▶ [What you will do]
Copy all of the entries that follow, exactly.
(Information shown begins)
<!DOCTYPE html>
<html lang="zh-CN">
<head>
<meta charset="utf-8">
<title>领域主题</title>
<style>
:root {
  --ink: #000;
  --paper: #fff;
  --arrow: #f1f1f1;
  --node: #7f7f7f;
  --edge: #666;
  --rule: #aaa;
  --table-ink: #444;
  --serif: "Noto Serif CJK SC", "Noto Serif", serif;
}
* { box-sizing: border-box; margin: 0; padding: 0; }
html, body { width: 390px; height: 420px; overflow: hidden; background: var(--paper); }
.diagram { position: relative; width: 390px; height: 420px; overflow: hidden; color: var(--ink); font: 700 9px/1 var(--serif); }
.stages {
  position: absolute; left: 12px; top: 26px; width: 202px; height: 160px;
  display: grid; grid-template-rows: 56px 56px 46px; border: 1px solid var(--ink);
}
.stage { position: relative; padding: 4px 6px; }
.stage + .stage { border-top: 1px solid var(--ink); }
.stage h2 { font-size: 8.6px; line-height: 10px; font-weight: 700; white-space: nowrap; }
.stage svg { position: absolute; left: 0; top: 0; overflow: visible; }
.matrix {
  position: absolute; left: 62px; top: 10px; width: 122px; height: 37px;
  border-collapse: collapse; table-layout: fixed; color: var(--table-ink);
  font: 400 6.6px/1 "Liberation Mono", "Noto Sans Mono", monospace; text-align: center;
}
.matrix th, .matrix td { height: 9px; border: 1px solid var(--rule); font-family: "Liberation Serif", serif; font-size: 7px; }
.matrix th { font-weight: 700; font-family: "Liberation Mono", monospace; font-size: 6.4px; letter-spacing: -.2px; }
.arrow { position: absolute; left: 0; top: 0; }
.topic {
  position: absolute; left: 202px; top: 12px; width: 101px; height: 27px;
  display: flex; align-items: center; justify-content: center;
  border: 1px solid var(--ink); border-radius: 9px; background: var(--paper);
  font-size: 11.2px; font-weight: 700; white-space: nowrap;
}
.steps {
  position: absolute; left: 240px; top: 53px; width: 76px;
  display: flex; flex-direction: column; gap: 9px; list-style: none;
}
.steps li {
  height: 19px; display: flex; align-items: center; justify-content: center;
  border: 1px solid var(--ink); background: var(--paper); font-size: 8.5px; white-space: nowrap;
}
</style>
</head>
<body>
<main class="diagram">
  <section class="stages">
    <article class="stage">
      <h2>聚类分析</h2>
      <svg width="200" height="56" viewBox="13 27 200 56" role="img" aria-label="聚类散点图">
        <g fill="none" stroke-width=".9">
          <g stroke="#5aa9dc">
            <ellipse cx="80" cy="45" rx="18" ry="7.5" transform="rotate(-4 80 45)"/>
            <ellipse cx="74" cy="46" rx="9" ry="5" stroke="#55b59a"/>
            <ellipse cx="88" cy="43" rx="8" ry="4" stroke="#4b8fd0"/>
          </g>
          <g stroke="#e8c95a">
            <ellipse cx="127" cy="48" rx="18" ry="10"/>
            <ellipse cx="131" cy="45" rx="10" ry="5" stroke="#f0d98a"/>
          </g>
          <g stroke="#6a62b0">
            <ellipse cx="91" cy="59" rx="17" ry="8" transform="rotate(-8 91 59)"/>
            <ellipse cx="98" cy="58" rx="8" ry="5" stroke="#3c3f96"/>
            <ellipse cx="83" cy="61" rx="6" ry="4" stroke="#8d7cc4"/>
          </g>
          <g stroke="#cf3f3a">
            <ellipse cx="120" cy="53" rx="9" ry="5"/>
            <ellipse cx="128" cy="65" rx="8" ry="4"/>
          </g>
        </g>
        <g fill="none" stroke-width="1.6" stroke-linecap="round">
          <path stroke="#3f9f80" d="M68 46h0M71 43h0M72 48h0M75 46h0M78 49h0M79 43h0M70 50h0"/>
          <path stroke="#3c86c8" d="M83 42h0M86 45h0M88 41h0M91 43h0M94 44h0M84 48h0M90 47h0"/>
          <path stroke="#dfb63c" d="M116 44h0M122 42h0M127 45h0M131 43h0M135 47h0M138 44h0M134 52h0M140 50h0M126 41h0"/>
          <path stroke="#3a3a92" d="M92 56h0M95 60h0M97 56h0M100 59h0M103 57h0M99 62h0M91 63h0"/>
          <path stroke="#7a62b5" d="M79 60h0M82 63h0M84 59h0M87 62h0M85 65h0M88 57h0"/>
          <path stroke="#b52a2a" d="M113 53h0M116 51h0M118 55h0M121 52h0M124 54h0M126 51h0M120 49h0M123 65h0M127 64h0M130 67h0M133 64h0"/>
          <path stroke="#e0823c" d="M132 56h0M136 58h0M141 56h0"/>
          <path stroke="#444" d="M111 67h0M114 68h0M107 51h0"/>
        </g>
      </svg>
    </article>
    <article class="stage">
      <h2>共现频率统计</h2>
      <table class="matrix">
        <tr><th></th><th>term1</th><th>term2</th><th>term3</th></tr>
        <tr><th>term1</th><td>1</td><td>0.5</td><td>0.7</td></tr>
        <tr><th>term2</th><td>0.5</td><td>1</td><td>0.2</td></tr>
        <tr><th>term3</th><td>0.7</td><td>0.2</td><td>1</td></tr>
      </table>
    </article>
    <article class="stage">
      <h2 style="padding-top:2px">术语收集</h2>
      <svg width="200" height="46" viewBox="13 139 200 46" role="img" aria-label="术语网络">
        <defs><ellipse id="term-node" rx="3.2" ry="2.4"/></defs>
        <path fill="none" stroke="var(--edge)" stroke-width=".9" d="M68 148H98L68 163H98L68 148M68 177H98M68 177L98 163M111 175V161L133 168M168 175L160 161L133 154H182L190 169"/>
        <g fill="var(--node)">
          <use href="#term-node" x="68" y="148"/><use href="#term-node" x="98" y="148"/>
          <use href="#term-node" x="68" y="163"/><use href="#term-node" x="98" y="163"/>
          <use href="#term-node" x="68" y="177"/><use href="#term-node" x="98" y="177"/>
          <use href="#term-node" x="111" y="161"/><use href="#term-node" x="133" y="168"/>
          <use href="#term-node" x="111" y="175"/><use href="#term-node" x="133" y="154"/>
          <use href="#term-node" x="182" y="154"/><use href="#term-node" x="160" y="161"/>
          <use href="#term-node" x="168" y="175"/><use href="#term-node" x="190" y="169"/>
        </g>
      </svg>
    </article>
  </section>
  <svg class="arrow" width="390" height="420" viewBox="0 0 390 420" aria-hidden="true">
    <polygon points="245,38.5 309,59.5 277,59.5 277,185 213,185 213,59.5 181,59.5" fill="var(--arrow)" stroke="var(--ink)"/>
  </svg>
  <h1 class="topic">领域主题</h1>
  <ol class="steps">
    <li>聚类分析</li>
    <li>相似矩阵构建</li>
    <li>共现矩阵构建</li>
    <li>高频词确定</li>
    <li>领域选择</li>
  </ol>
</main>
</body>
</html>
(Information shown ends)
▶ [Exercise output]
<!DOCTYPE html>
<html lang="zh-CN">
<head>
<meta charset="utf-8">
<title>领域主题</title>
<style>
:root {
  --ink: #000;
  --paper: #fff;
  --arrow: #f1f1f1;
  --node: #7f7f7f;
  --edge: #666;
  --rule: #aaa;
  --table-ink: #444;
  --serif: "Noto Serif CJK SC", "Noto Serif", serif;
}
* { box-sizing: border-box; margin: 0; padding: 0; }
html, body { width: 390px; height: 420px; overflow: hidden; background: var(--paper); }
.diagram { position: relative; width: 390px; height: 420px; overflow: hidden; color: var(--ink); font: 700 9px/1 var(--serif); }
.stages {
  position: absolute; left: 12px; top: 26px; width: 202px; height: 160px;
  display: grid; grid-template-rows: 56px 56px 46px; border: 1px solid var(--ink);
}
.stage { position: relative; padding: 4px 6px; }
.stage + .stage { border-top: 1px solid var(--ink); }
.stage h2 { font-size: 8.6px; line-height: 10px; font-weight: 700; white-space: nowrap; }
.stage svg { position: absolute; left: 0; top: 0; overflow: visible; }
.matrix {
  position: absolute; left: 62px; top: 10px; width: 122px; height: 37px;
  border-collapse: collapse; table-layout: fixed; color: var(--table-ink);
  font: 400 6.6px/1 "Liberation Mono", "Noto Sans Mono", monospace; text-align: center;
}
.matrix th, .matrix td { height: 9px; border: 1px solid var(--rule); font-family: "Liberation Serif", serif; font-size: 7px; }
.matrix th { font-weight: 700; font-family: "Liberation Mono", monospace; font-size: 6.4px; letter-spacing: -.2px; }
.arrow { position: absolute; left: 0; top: 0; }
.topic {
  position: absolute; left: 202px; top: 12px; width: 101px; height: 27px;
  display: flex; align-items: center; justify-content: center;
  border: 1px solid var(--ink); border-radius: 9px; background: var(--paper);
  font-size: 11.2px; font-weight: 700; white-space: nowrap;
}
.steps {
  position: absolute; left: 240px; top: 53px; width: 76px;
  display: flex; flex-direction: column; gap: 9px; list-style: none;
}
.steps li {
  height: 19px; display: flex; align-items: center; justify-content: center;
  border: 1px solid var(--ink); background: var(--paper); font-size: 8.5px; white-space: nowrap;
}
</style>
</head>
<body>
<main class="diagram">
  <section class="stages">
    <article class="stage">
      <h2>聚类分析</h2>
      <svg width="200" height="56" viewBox="13 27 200 56" role="img" aria-label="聚类散点图">
        <g fill="none" stroke-width=".9">
          <g stroke="#5aa9dc">
            <ellipse cx="80" cy="45" rx="18" ry="7.5" transform="rotate(-4 80 45)"/>
            <ellipse cx="74" cy="46" rx="9" ry="5" stroke="#55b59a"/>
            <ellipse cx="88" cy="43" rx="8" ry="4" stroke="#4b8fd0"/>
          </g>
          <g stroke="#e8c95a">
            <ellipse cx="127" cy="48" rx="18" ry="10"/>
            <ellipse cx="131" cy="45" rx="10" ry="5" stroke="#f0d98a"/>
          </g>
          <g stroke="#6a62b0">
            <ellipse cx="91" cy="59" rx="17" ry="8" transform="rotate(-8 91 59)"/>
            <ellipse cx="98" cy="58" rx="8" ry="5" stroke="#3c3f96"/>
            <ellipse cx="83" cy="61" rx="6" ry="4" stroke="#8d7cc4"/>
          </g>
          <g stroke="#cf3f3a">
            <ellipse cx="120" cy="53" rx="9" ry="5"/>
            <ellipse cx="128" cy="65" rx="8" ry="4"/>
          </g>
        </g>
        <g fill="none" stroke-width="1.6" stroke-linecap="round">
          <path stroke="#3f9f80" d="M68 46h0M71 43h0M72 48h0M75 46h0M78 49h0M79 43h0M70 50h0"/>
          <path stroke="#3c86c8" d="M83 42h0M86 45h0M88 41h0M91 43h0M94 44h0M84 48h0M90 47h0"/>
          <path stroke="#dfb63c" d="M116 44h0M122 42h0M127 45h0M131 43h0M135 47h0M138 44h0M134 52h0M140 50h0M126 41h0"/>
          <path stroke="#3a3a92" d="M92 56h0M95 60h0M97 56h0M100 59h0M103 57h0M99 62h0M91 63h0"/>
          <path stroke="#7a62b5" d="M79 60h0M82 63h0M84 59h0M87 62h0M85 65h0M88 57h0"/>
          <path stroke="#b52a2a" d="M113 53h0M116 51h0M118 55h0M121 52h0M124 54h0M126 51h0M120 49h0M123 65h0M127 64h0M130 67h0M133 64h0"/>
          <path stroke="#e0823c" d="M132 56h0M136 58h0M141 56h0"/>
          <path stroke="#444" d="M111 67h0M114 68h0M107 51h0"/>
        </g>
      </svg>
    </article>
    <article class="stage">
      <h2>共现频率统计</h2>
      <table class="matrix">
        <tr><th></th><th>term1</th><th>term2</th><th>term3</th></tr>
        <tr><th>term1</th><td>1</td><td>0.5</td><td>0.7</td></tr>
        <tr><th>term2</th><td>0.5</td><td>1</td><td>0.2</td></tr>
        <tr><th>term3</th><td>0.7</td><td>0.2</td><td>1</td></tr>
      </table>
    </article>
    <article class="stage">
      <h2 style="padding-top:2px">术语收集</h2>
      <svg width="200" height="46" viewBox="13 139 200 46" role="img" aria-label="术语网络">
        <defs><ellipse id="term-node" rx="3.2" ry="2.4"/></defs>
        <path fill="none" stroke="var(--edge)" stroke-width=".9" d="M68 148H98L68 163H98L68 148M68 177H98M68 177L98 163M111 175V161L133 168M168 175L160 161L133 154H182L190 169"/>
        <g fill="var(--node)">
          <use href="#term-node" x="68" y="148"/><use href="#term-node" x="98" y="148"/>
          <use href="#term-node" x="68" y="163"/><use href="#term-node" x="98" y="163"/>
          <use href="#term-node" x="68" y="177"/><use href="#term-node" x="98" y="177"/>
          <use href="#term-node" x="111" y="161"/><use href="#term-node" x="133" y="168"/>
          <use href="#term-node" x="111" y="175"/><use href="#term-node" x="133" y="154"/>
          <use href="#term-node" x="182" y="154"/><use href="#term-node" x="160" y="161"/>
          <use href="#term-node" x="168" y="175"/><use href="#term-node" x="190" y="169"/>
        </g>
      </svg>
    </article>
  </section>
  <svg class="arrow" width="390" height="420" viewBox="0 0 390 420" aria-hidden="true">
    <polygon points="245,38.5 309,59.5 277,59.5 277,185 213,185 213,59.5 181,59.5" fill="var(--arrow)" stroke="var(--ink)"/>
  </svg>
  <h1 class="topic">领域主题</h1>
  <ol class="steps">
    <li>聚类分析</li>
    <li>相似矩阵构建</li>
    <li>共现矩阵构建</li>
    <li>高频词确定</li>
    <li>领域选择</li>
  </ol>
</main>
</body>
</html>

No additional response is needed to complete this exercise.